I had not been following the war crimes trial in much detail. Like many, I was surprised by the sentencing of the Abdul Quader Mollah. He was convicted, but not given the maximum penalty (death sentence) — what gives, I wondered. I saw some facebook chatters about a behind-the-scene understanding between Awami League and Jamaat-e-Islami – the alleged war criminals don’t hang, and Jamaat abandons BNP and participates in the coming election, the speculation went. I saw some facebook messages about a gathering in Shahbagh protesting the ‘farcical verdict’.
Here is a video of the gathering.*
I didn’t pay much attention. I was wrong. I was wrong not to pay attention. By the time I took notice, Shahbagh turned into a sea of people. I saw and heard and read of people of several generations going to Shahbagh. Some dismissed them as hujugey Bangali.
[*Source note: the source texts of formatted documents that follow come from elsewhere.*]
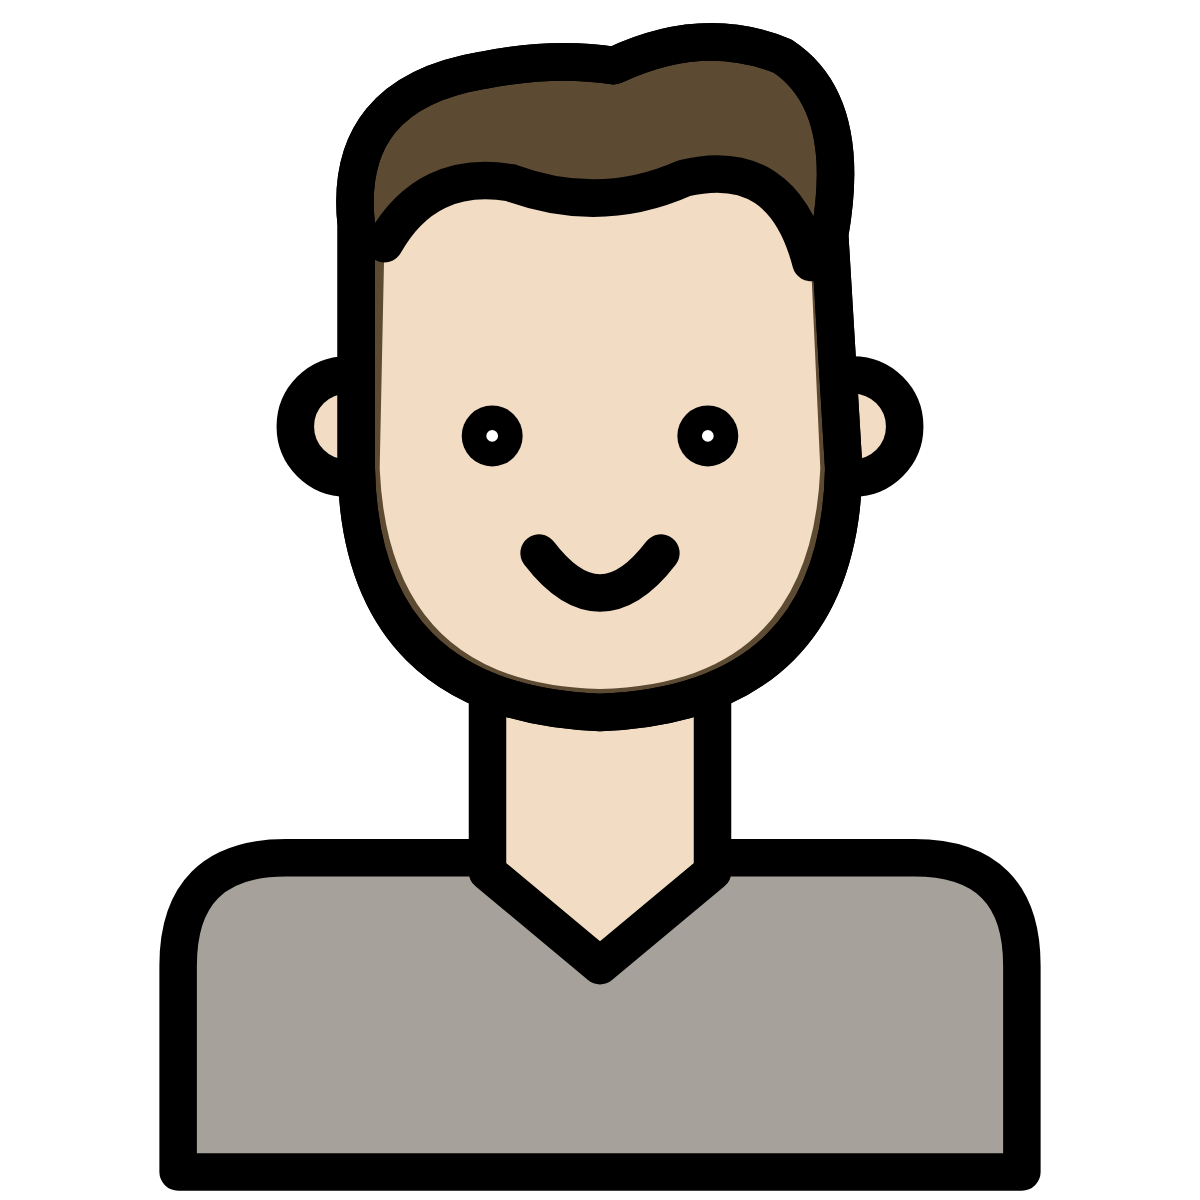
<!DOCTYPE html>
<html lang="en">
<head>
<meta charset="utf-8">
<title>Smiling Avatar</title>
<link rel="stylesheet" href="https://fonts.googleapis.com/css2?family=Inter&display=swap">
<style>
  :root {
    --ink: #000000;
    --paper: #ffffff;
    --skin: #f2dcc4;
    --hair: #5c4a32;
    --shirt: #a6a19b;
  }
  html, body {
    margin: 0;
    padding: 0;
    width: 1200px;
    height: 1200px;
    overflow: hidden;
    background: var(--paper);
    font-family: "Inter", sans-serif;
  }
  .avatar {
    display: block;
    width: 1200px;
    height: 1200px;
  }
  .outline {
    stroke: var(--ink);
    stroke-width: 16;
    stroke-linejoin: round;
    stroke-linecap: round;
  }
  .skin { fill: var(--skin); }
  .hair { fill: var(--hair); }
  .shirt { fill: var(--shirt); }
  .ink { fill: var(--ink); }
  .shine { fill: var(--paper); }
  .smile { fill: none; }
</style>
</head>
<body>
<svg class="avatar" viewBox="0 0 512 512" role="img" aria-label="Smiling man avatar">
  <g class="torso">
    <path class="shirt outline" d="M76 500 L76 412 Q76 366 122 366 L390 366 Q436 366 436 412 L436 500 Z"/>
    <path class="skin outline" d="M208 290 L208 372 L256 412 L304 372 L304 290 Z"/>
  </g>
  <g class="ears">
    <circle class="skin outline" cx="148" cy="182" r="22"/>
    <circle class="skin outline" cx="364" cy="182" r="22"/>
  </g>
  <g class="head">
    <path class="hair outline" d="M152 96 Q146 40 206 30 Q236 24 262 28 Q300 10 334 24 Q364 44 354 100 L360 200 Q358 300 256 304 Q154 300 152 200 Z"/>
    <path class="skin" d="M164 104 Q182 72 218 78 Q256 92 292 76 Q334 66 346 112 L350 200 Q346 292 256 294 Q166 292 162 200 Z"/>
    <path class="outline smile" d="M164 104 Q182 72 218 78 Q256 92 292 76 Q334 66 346 112"/>
    <path class="outline smile" d="M152 96 Q146 40 206 30 Q236 24 262 28 Q300 10 334 24 Q364 44 354 100 L360 200 Q358 300 256 304 Q154 300 152 200 Z"/>
  </g>
  <g class="face">
    <circle class="ink" cx="210" cy="186" r="13"/>
    <circle class="shine" cx="210" cy="186" r="2.5"/>
    <circle class="ink" cx="302" cy="186" r="13"/>
    <circle class="shine" cx="302" cy="186" r="2.5"/>
    <path class="outline smile" d="M230 236 Q256 270 282 236"/>
  </g>
</svg>
</body>
</html>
But I think that’s insulting the sincerity and passion of large number of people from all walks of life. Clearly this was something we have not seen in Bangladesh for a long while. And having been wrong in my decision to not pay attention, I decided to keep my mouth shut, and eyes open.
In general, my reading of history and politics is that spontaneous, leaderless uprisings tend to eventually yield to organised forces. I didn’t expect much from the Occupy or Anna Hazare movements. Even in Egypt, I expected the much better organised Muslim Brotherhood to gain ahead of liberal forces. The initial surprise and the large crowd in Shahbagh notwithstanding, I see no reason to change my view of history and politics when it comes to Shahbagh. If Shahbagh changes Bangladesh, it will have to do so through the organised, mainstream politics of Awami League and BNP.
This is not to say Shahbagh has no impact. It clearly does. Awami League has already changed the law governing the trial process, while BNP has explicitly stated that it will continue the trial. Neither would have happened without Shahbagh. Even if the movement stopped tomorrow, these are already concrete achievements.
And there may well be further ramifications, including the AL capitalising on the nationalistic sentiment for its re-election campaigns. It’s just that whatever fundamental change we might be hoping for, I think the avenue for them is through organised politics. If Shahbagh is to replace AL and BNP, then it has to eventually create organisation(s). And by the same token, I don’t take seriously talks of fascism or fear of civil war. Fascism requires a fascist party. If AL is a fascist party, then it has been so without Shahbagh. And a few renegade Jamaati vandalism or terrorist act a civil war does not make.
That’s about as much as what I have got on Shahbagh’s big picture as it enters the third week. Over the fold, couple of specific issues that I’ve found interesting.